MultiNEP: disease-specific Multi-omics Network Enhancement for Prioritizing disease genes and metabo
Updated: Sep 29
Zhuoran Xu, Brian Lee, Luigi Marchionni, Shuang Wang. Weill Cornell Medicine

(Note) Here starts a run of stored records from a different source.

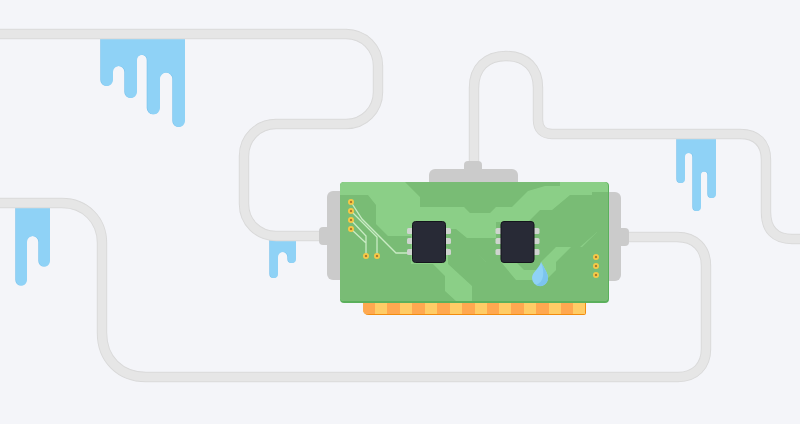
<!DOCTYPE html>
<html lang="en">
<head>
<meta charset="utf-8">
<title>Leaking memory module</title>
<style>
:root {
  --backdrop: #f4f5f9;
  --pipe: #e6e6e6;
  --pipe-edge: #d9d9d9;
  --connector: #cbcbcb;
  --water: #8fd2f6;
  --water-edge: #7cc4ee;
  --board: #8bcf87;
  --board-edge: #5bb05c;
  --board-shade: #79bc75;
  --chip: #282a36;
  --chip-edge: #14151c;
  --pin: #cfd4cf;
  --trace: #c9ebc4;
  --pad: #f7c948;
  --pad-hole: #a8742a;
  --gold: #ffcc66;
  --gold-dark: #ffa850;
  --gold-edge: #f28c0f;
}
html, body { margin: 0; overflow: hidden; background: var(--backdrop); }
.scene { display: block; width: 800px; height: 424px; }
.pipe { fill: none; stroke: var(--pipe); stroke-width: 8.6; }
.pipe-edge { fill: none; stroke: var(--pipe-edge); stroke-width: 10.4; }
.connector { fill: var(--connector); }
.water { fill: var(--water); }
.water-edge { fill: var(--water-edge); }
.board { fill: var(--board); }
.board-edge { fill: var(--board-edge); }
.board-shade { fill: var(--board-shade); }
.trace { fill: none; stroke: var(--trace); stroke-width: 1.3; }
.pad { fill: var(--pad-hole); stroke: var(--pad); stroke-width: 1.8; }
.chip { fill: var(--chip); stroke: var(--chip-edge); }
.pin { fill: var(--pin); }
.gold { fill: var(--gold); }
.gold-dark { fill: var(--gold-dark); }
.gold-edge { fill: var(--gold-edge); }
</style>
</head>
<body>
<svg class="scene" viewBox="0 0 800 424" role="img" aria-label="A sad memory module joined to leaking pipes">
  <defs>
    <path id="pipe-left" d="M-8 34H346C364 34 378 48 378 66V92C378 110 364 124 346 124H276C258 124 244 138 244 156V204C244 222 258 236 276 236H324"/>
    <path id="pipe-loop" d="M-8 203H62C85 203 102 220 102 243V333C102 359 120 377 146 377H678C695 377 706 366 706 349V266C706 248 695 237 677 237H624"/>
    <path id="pipe-top" d="M474 166V88C474 68 486 56 506 56C526 56 538 68 538 88V120C538 129 543 134 552 134H740C757 134 766 143 766 160V212C766 230 775 239 792 239H808"/>
    <path id="drip-large" d="M101 39H185V121a6 6 0 0 1 -12 0V79a6.500 6.500 0 0 0 -13 0V108a6.300 6.300 0 0 1 -12.600 0V60a5.200 5.200 0 0 0 -10.400 0V92a6 6 0 0 1 -12 0V72a6 6 0 0 0 -12 0V80a6 6 0 0 1 -12 0Z"/>
    <path id="drip-side" d="M16 208H50V261a5.500 5.500 0 0 1 -11 0V242a6 6 0 0 0 -12 0V280a5.500 5.500 0 0 1 -11 0Z"/>
    <path id="drip-small" d="M270 240H296V259a4 4 0 0 1 -8 0V257a5 5 0 0 0 -10 0V274a4 4 0 0 1 -8 0Z"/>
    <path id="drip-right" d="M677 139H716V194a4 4 0 0 1 -8 0V175a3.500 3.500 0 0 0 -7 0V207a4 4 0 0 1 -8 0V157a4 4 0 0 0 -8 0V179a4 4 0 0 1 -8 0Z"/>
    <circle id="pad" class="pad" r="2.100"/>
    <g id="chip">
      <g class="pin">
        <rect x="-5" y="7" width="7" height="6" rx="1.500"/>
        <rect x="-5" y="17" width="7" height="6" rx="1.500"/>
        <rect x="-5" y="28" width="7" height="6" rx="1.500"/>
        <rect x="32" y="7" width="7" height="6" rx="1.500"/>
        <rect x="32" y="17" width="7" height="6" rx="1.500"/>
        <rect x="32" y="28" width="7" height="6" rx="1.500"/>
      </g>
      <rect class="chip" x="0.500" y="0.500" width="33" height="41" rx="3"/>
    </g>
    <clipPath id="board-area"><rect x="340" y="182" width="268" height="119" rx="4"/></clipPath>
    <clipPath id="gold-area"><path d="M363 300H585V314H368Q363 314 363 309Z"/></clipPath>
  </defs>

  <rect width="800" height="424" fill="var(--backdrop)"/>

  <g id="leaks">
    <g class="water-edge" transform="translate(-0.700 0)">
      <use href="#drip-large"/><use href="#drip-side"/><use href="#drip-small"/><use href="#drip-right"/>
    </g>
    <g class="water">
      <use href="#drip-large"/><use href="#drip-side"/><use href="#drip-small"/><use href="#drip-right"/>
    </g>
  </g>

  <g id="pipes">
    <g class="pipe-edge"><use href="#pipe-left"/><use href="#pipe-loop"/><use href="#pipe-top"/></g>
    <g class="pipe"><use href="#pipe-left"/><use href="#pipe-loop"/><use href="#pipe-top"/></g>
  </g>

  <g id="connectors" class="connector">
    <rect x="319" y="227" width="14" height="18" rx="4"/>
    <rect x="327" y="191" width="20" height="89" rx="6"/>
    <rect x="464" y="161" width="18" height="14" rx="4"/>
    <rect x="429" y="169" width="89" height="20" rx="6"/>
    <rect x="615" y="228" width="14" height="18" rx="4"/>
    <rect x="601" y="192" width="20" height="89" rx="6"/>
  </g>

  <g id="edge-contacts">
    <path class="gold-edge" d="M363 300H586V313Q586 315 584 315H369Q363 315 363 309Z"/>
    <g clip-path="url(#gold-area)">
      <rect class="gold" x="363" y="300" width="222" height="14"/>
      <g class="gold-dark">
        <rect x="363" y="300" width="12" height="14"/>
        <rect x="387" y="300" width="13" height="14"/>
        <rect x="412" y="300" width="13" height="14"/>
        <rect x="437" y="300" width="13" height="14"/>
        <rect x="462" y="300" width="13" height="14"/>
        <rect x="487" y="300" width="12" height="14"/>
        <rect x="511" y="300" width="13" height="14"/>
        <rect x="536" y="300" width="13" height="14"/>
        <rect x="561" y="300" width="12" height="14"/>
      </g>
    </g>
  </g>

  <g id="circuit-board">
    <rect class="board-edge" x="340" y="182" width="269" height="121" rx="4"/>
    <rect class="board" x="340" y="182" width="268" height="119" rx="4"/>
    <g class="board-shade" clip-path="url(#board-area)">
      <path d="M405 182H560V186H545L528 191L512 207H496L490 213H470L464 207H420V197Z"/>
      <path d="M340 195H368L376 205V224L388 236H411V264H433L445 276V291L456 301H340Z"/>
      <path d="M608 192V232H597L580 247H556L541 262V270H524L516 262H486L472 248H446V229H456L467 238H496V222H528L540 210H552L570 195H592V192Z"/>
      <path d="M608 232V301H472V286L448 264V247H472L486 262H501L516 280H546L556 270V262L571 247H582L597 232Z"/>
    </g>
    <g id="traces">
      <path class="trace" d="M351 202L362 219L396 253H408M351 211L377 237V255M351 220L366 236V255M351 229L366 243"/>
      <use href="#pad" x="351" y="202"/>
      <use href="#pad" x="351" y="211"/>
      <use href="#pad" x="351" y="220"/>
      <use href="#pad" x="351" y="229"/>
      <use href="#pad" x="366" y="256"/>
      <use href="#pad" x="377" y="256"/>
      <use href="#pad" x="596" y="257"/>
      <use href="#pad" x="596" y="266"/>
      <use href="#pad" x="596" y="275"/>
    </g>
  </g>

  <g id="sad-face">
    <use href="#chip" x="412" y="221"/>
    <use href="#chip" x="500.500" y="221"/>
    <path class="water" d="M541 262C544 268 548 273 548 278A8 8 0 0 1 532 278C532 272 539 269 541 262Z"/>
    <path class="water-edge" d="M541 262C544 268 548 273 548 278A8 8 0 0 1 536 285C544 282 545 273 541 262Z"/>
  </g>
</svg>
</body>
</html>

Many studies have used different types of omics profiles together with appropriate networks to prioritize disease-associated genes, DNA methylation sites, or metabolites. Metabolome, as the last layer before phenotypes and the end-product of gene expressions and protein activities, has accumulated growing attentions. Combining metabolome and transcriptome to simultaneously prioritize disease-associated metabolite abundances and gene expressions using a "multi-omics network" being constructed with three individual networks (a gene-gene network, a metabolite-metabolite network, and a gene-metabolite network) could further utilize interaction information between metabolites and gene expressions that are not used when prioritizing them separately. However, the number of metabolites is usually 100 times smaller than that of genes, without accounting for this imbalance issue, additional information in the gene-metabolite network might be buried in the amount of information in a gene-gene network when prioritizing gene expressions, while gene-metabolite interactions might completely dominate metabolite-metabolite interactions when prioritizing metabolites. No methods exist that focus on simultaneously prioritizing gene expressions and metabolites using networks. Here we developed a disease-specific Multi-omics Network Enhancement Prioritization (MultiNEP) framework that employs two weighting parameters to control contributions of individual networks within a "multi-omics network" that handles imbalance to simultaneously prioritize disease-associated gene expressions and metabolites. Built upon our previous work on a single network, we first enhanced a general multi-omics network into a disease-specific multi-omics network using multiple types of disease omics. In both simulation studies and real data applications, when we down-weight gene-gene network's and up-weight metabolite-metabolite network's relative contribution to gene-metabolite network, MultiNEP outperforms competing methods including methods not address network imbalance and methods only use one type of omics data.